The statement says 'Total number of fruits bought is 24' which you could include fruits other than kiwis, bananas and lemons. But may be I getting just to picky.

Mary bought some kiwis, bananas, and lemons at the grocery store in proportion of 1 : 4 : 7 accordingly. How many lemons did Mary buy?

- The total number of fruits Mary bought is 24. - Mary bought 8 bananas.

Answer is D.

This is a value based question. S1. total number of fruits is 24 ..just add the ratio it is 12 so she bought 7 lemons out of 12 total fruits ..in such case we can find the number of lemons if total fruits are 24. S1. is sufficient ---- eliminate the answers b , c , e

S2. she bought 8 bananas ..which gives the number of lemons as 14. S2. is sufficient ......eliminate a.

Am finding it difficult to understand why we have to assume that there are no other fruits and that we should just add the ratios to verify the assumption that there are no other fruits.

Consider this problem from m02#3, for instance.

If a website registered 810 new members in June, how many of the new, registered members were from North America?

A) In June, the ratio of new members from North America, Europe and Asia was 4:3:2 respectively. B) In June, none of the members were from locations other than North America, Europe and Asia.

Here too the ratios from (A) can be added to get exact proportions of 810, but we still need to know information from (B) to answer this problem correctly.

Am I missing something? Can someone please explain exactly, precisely the difference, if any, between the Mary problem and the Website problem?

I don't have a very good answer but I'll do my best.

The Mary question stem clearly noted three kinds of fruit Mary bought. The website problem, on the other hand, makes it clear by S1 and S2 that members registered from different locations and not only from those listed in the questions stem.

I'm sure you won't need to make assumptions of this kind on the real GMAT. Hope this helps .

I don't have a very good answer but I'll do my best.

The Mary question stem clearly noted three kinds of fruit Mary bought. The website problem, on the other hand, makes it clear by S1 and S2 that members registered from different locations and not only from those listed in the questions stem.

I'm sure you won't need to make assumptions of this kind on the real GMAT. Hope this helps .

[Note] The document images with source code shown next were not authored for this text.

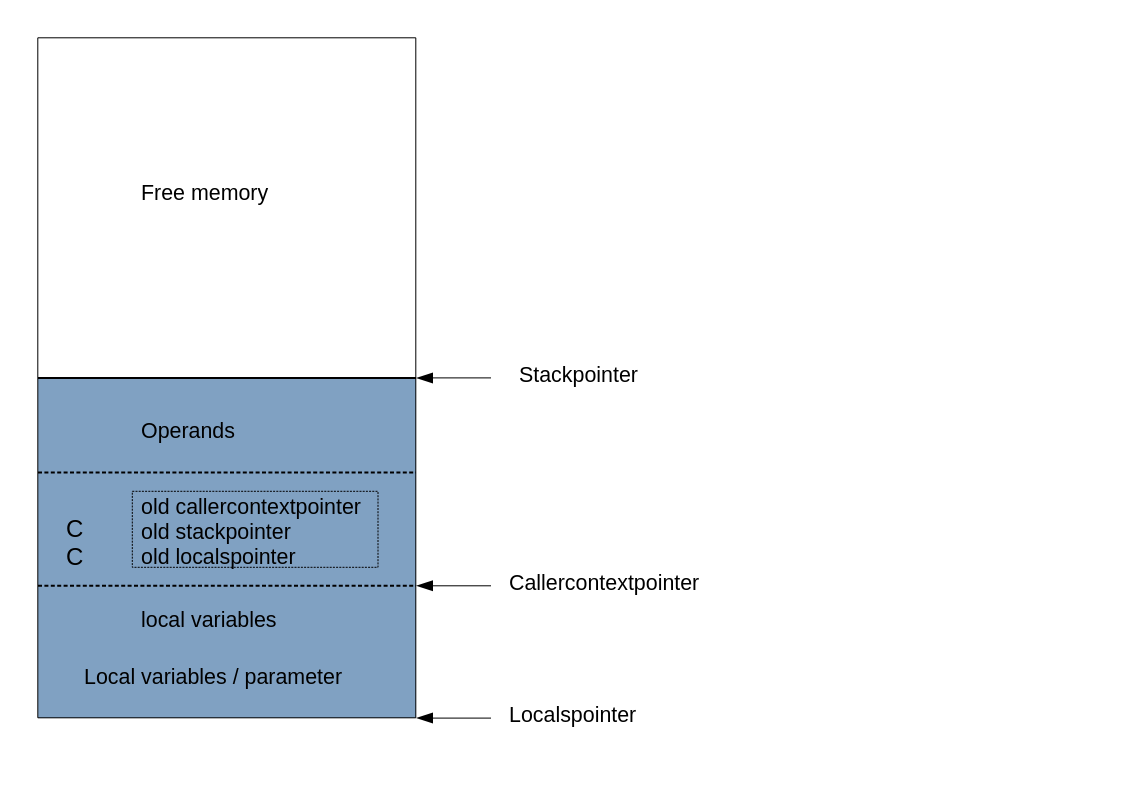
<!DOCTYPE html>
<html lang="en">
<head>
<meta charset="utf-8">
<title>Stack frame layout</title>
<style>
:root { --paper: #fff; --ink: #000; --used: #80a1c2; }
* { box-sizing: border-box; margin: 0; padding: 0; }
html, body { width: 1123px; height: 794px; overflow: hidden; background: var(--paper); }
body { position: relative; color: var(--ink); font: 21.4px/25px "Liberation Sans", Arial, sans-serif; white-space: nowrap; }
.stack { position: absolute; left: 38px; top: 38px; width: 378px; height: 680px; display: flex; flex-direction: column; }
.segment { padding-left: 103px; background: var(--used); }
.free { height: 340px; padding-top: 143px; background: var(--paper); }
.operands { height: 94px; padding-top: 41px; }
.caller-context { height: 114px; padding: 19px 38px 0 28px; display: flex; justify-content: space-between; }
.context-mark { padding-top: 24px; font-size: 24px; line-height: 28px; }
.saved-pointers { width: 246px; height: 76px; padding: 4px 0 0 9px; list-style: none; }
.locals { height: 132px; padding: 22px 0 0 46px; display: flex; flex-direction: column; gap: 32px; }
.locals p:first-child { padding-left: 57px; }
.lines { position: absolute; left: 0; top: 0; }
.pointer { position: absolute; left: 509px; }
.stackpointer { left: 519px; top: 363px; }
.callercontextpointer { top: 571px; }
.localspointer { top: 703px; }
</style>
</head>
<body>
<main class="stack">
  <section class="segment free"><p>Free memory</p></section>
  <section class="segment operands"><p>Operands</p></section>
  <section class="segment caller-context">
    <p class="context-mark">C<br>C</p>
    <ul class="saved-pointers">
      <li>old callercontextpointer</li>
      <li>old stackpointer</li>
      <li>old localspointer</li>
    </ul>
  </section>
  <section class="segment locals">
    <p>local variables</p>
    <p>Local variables / parameter</p>
  </section>
</main>

<svg class="lines" width="1123" height="794" viewBox="0 0 1123 794" fill="none" stroke="var(--ink)" aria-hidden="true">
  <defs>
    <g id="arrow">
      <line x1="16" y1="0" x2="75" y2="0"/>
      <polygon points="0,0 17,-5.5 17,5.5" fill="var(--ink)" stroke="none"/>
    </g>
  </defs>
  <rect x="37.8" y="37.8" width="378" height="680" stroke-linejoin="round"/>
  <line x1="38" y1="378" x2="416" y2="378" stroke-width="2"/>
  <g stroke-width="2" stroke-dasharray="4 2.4">
    <line x1="38" y1="472.4" x2="416" y2="472.4"/>
    <line x1="38" y1="585.8" x2="416" y2="585.8"/>
  </g>
  <rect x="132.3" y="491.3" width="245.7" height="76" stroke-dasharray="2 1.2"/>
  <use href="#arrow" x="416" y="377.9"/>
  <use href="#arrow" x="416" y="585.8"/>
  <use href="#arrow" x="416" y="718.1"/>
</svg>

<p class="pointer stackpointer">Stackpointer</p>
<p class="pointer callercontextpointer">Callercontextpointer</p>
<p class="pointer localspointer">Localspointer</p>
</body>
</html>
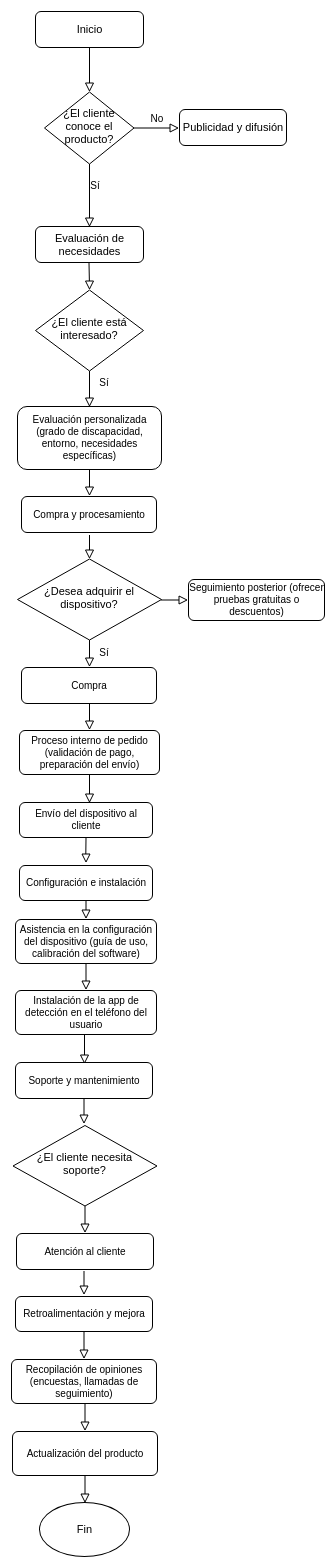
<!DOCTYPE html>
<html lang="es">
<head>
<meta charset="utf-8">
<title>Diagrama de flujo de atención al cliente</title>
<style>
:root { --ink: #000; --paper: #fff; }
* { box-sizing: border-box; }
html, body { margin: 0; background: var(--paper); }
.flowchart {
  position: relative; width: 336px; height: 1568px; overflow: hidden;
  background: var(--paper); color: var(--ink);
  font: 10px/12px "Liberation Sans", Arial, sans-serif;
}
.connectors { position: absolute; left: 0; top: 0; stroke: var(--ink); stroke-width: 1; fill: var(--paper); }
.step, .decision, .end, .answer {
  position: absolute; left: var(--x); top: var(--y); width: var(--w); height: var(--h);
  display: flex; align-items: center; justify-content: center;
  text-align: center; white-space: nowrap;
}
.step { border: 1px solid var(--ink); border-radius: 6px; background: var(--paper); }
.step.round { border-radius: 10px; }
.large, .decision, .end { font-size: 11px; line-height: 13px; }
.end { border: 1px solid var(--ink); border-radius: 50%; background: var(--paper); }
.answer { width: 20px; height: 12px; }
</style>
</head>
<body>
<main class="flowchart">
  <svg class="connectors" width="336" height="1568" viewBox="0 0 336 1568" aria-hidden="true">
    <defs>
      <polygon id="head" points="-4,-8 4,-8 0,0"/>
    </defs>
    <g id="lines">
      <path d="M89.5 47V84M89.5 164V218M89 263L89.4 282M89.5 371V398M89.5 470V488M89.5 535V551M89.5 640V658M89.5 703V721M89.5 775V795M86 838L85.8 854M86 899V910M86 964V981M84.5 1035V1055M84 1099V1115M85 1206V1224M84 1271V1286M84 1332V1350M85 1404V1422M85 1476V1494"/>
      <path d="M134 128H170M161 600H180"/>
    </g>
    <g id="arrowheads">
      <use href="#head" x="89.5" y="91"/>
      <use href="#head" x="89.5" y="226"/>
      <use href="#head" x="89.5" y="289"/>
      <use href="#head" x="89.5" y="406"/>
      <use href="#head" x="89.5" y="495"/>
      <use href="#head" x="89.5" y="558"/>
      <use href="#head" x="89.5" y="666"/>
      <use href="#head" x="89.5" y="729"/>
      <use href="#head" x="89.5" y="802"/>
      <use href="#head" x="86" y="862"/>
      <use href="#head" x="86" y="918"/>
      <use href="#head" x="86" y="989"/>
      <use href="#head" x="84.5" y="1063"/>
      <use href="#head" x="84" y="1123"/>
      <use href="#head" x="85" y="1232"/>
      <use href="#head" x="84" y="1294"/>
      <use href="#head" x="84" y="1358"/>
      <use href="#head" x="85" y="1430"/>
      <use href="#head" x="85" y="1502"/>
      <use href="#head" transform="translate(178 128) rotate(-90)"/>
      <use href="#head" transform="translate(187 600) rotate(-90)"/>
    </g>
    <g id="diamonds">
      <polygon points="89.5,92 134,128 89.5,164 44.5,128"/>
      <polygon points="89.5,290 143.5,330.5 89.5,371 35.5,330.5"/>
      <polygon points="89.5,559 161.5,599.5 89.5,640 17.5,599.5"/>
      <polygon points="85,1125.5 157,1166 85,1206 13,1166"/>
    </g>
  </svg>

  <div class="step large" style="--x:35px;--y:11px;--w:109px;--h:37px">Inicio</div>
  <div class="decision" style="--x:44px;--y:106px;--w:90px;--h:40px">¿El cliente<br>conoce el<br>producto?</div>
  <div class="answer" style="--x:147px;--y:113px">No</div>
  <div class="step large" style="--x:179px;--y:109px;--w:108px;--h:37px">Publicidad y difusión</div>
  <div class="answer" style="--x:85px;--y:180px">Sí</div>
  <div class="step large" style="--x:35px;--y:226px;--w:109px;--h:37px"><span>Evaluación de<br>necesidades</span></div>
  <div class="decision" style="--x:35px;--y:315px;--w:108px;--h:27px"><span>¿El cliente está<br>interesado?</span></div>
  <div class="answer" style="--x:94px;--y:377px">Sí</div>
  <div class="step round" style="--x:17px;--y:406px;--w:145px;--h:64px"><span>Evaluación personalizada<br>(grado de discapacidad,<br>entorno, necesidades<br>específicas)</span></div>
  <div class="step" style="--x:21px;--y:496px;--w:136px;--h:37px">Compra y procesamiento</div>
  <div class="decision" style="--x:17px;--y:585px;--w:144px;--h:26px"><span>¿Desea adquirir el<br>dispositivo?</span></div>
  <div class="step" style="--x:188px;--y:579px;--w:137px;--h:42px"><span>Seguimiento posterior (ofrecer<br>pruebas gratuitas o<br>descuentos)</span></div>
  <div class="answer" style="--x:94px;--y:647px">Sí</div>
  <div class="step" style="--x:21px;--y:667px;--w:136px;--h:37px">Compra</div>
  <div class="step" style="--x:19px;--y:730px;--w:141px;--h:45px"><span>Proceso interno de pedido<br>(validación de pago,<br>preparación del envío)</span></div>
  <div class="step" style="--x:19px;--y:802px;--w:134px;--h:36px"><span>Envío del dispositivo al<br>cliente</span></div>
  <div class="step" style="--x:19px;--y:865px;--w:134px;--h:36px">Configuración e instalación</div>
  <div class="step" style="--x:15px;--y:919px;--w:142px;--h:45px"><span>Asistencia en la configuración<br>del dispositivo (guía de uso,<br>calibración del software)</span></div>
  <div class="step" style="--x:15px;--y:990px;--w:142px;--h:45px"><span>Instalación de la app de<br>detección en el teléfono del<br>usuario</span></div>
  <div class="step" style="--x:15px;--y:1062px;--w:138px;--h:37px">Soporte y mantenimiento</div>
  <div class="decision" style="--x:13px;--y:1151px;--w:143px;--h:26px"><span>¿El cliente necesita<br>soporte?</span></div>
  <div class="step" style="--x:16px;--y:1233px;--w:138px;--h:37px">Atención al cliente</div>
  <div class="step" style="--x:15px;--y:1296px;--w:138px;--h:36px">Retroalimentación y mejora</div>
  <div class="step" style="--x:11px;--y:1359px;--w:146px;--h:45px"><span>Recopilación de opiniones<br>(encuestas, llamadas de<br>seguimiento)</span></div>
  <div class="step" style="--x:12px;--y:1431px;--w:146px;--h:45px">Actualización del producto</div>
  <div class="end" style="--x:39px;--y:1502px;--w:91px;--h:55px">Fin</div>
</main>
</body>
</html>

sid3699 wrote:

Can anyone explain this please:?:

Hope so:)

One needs to evaluate S1 and S2 on a stand alone basis before combining them. This is what is throwing me off in the Mary problem.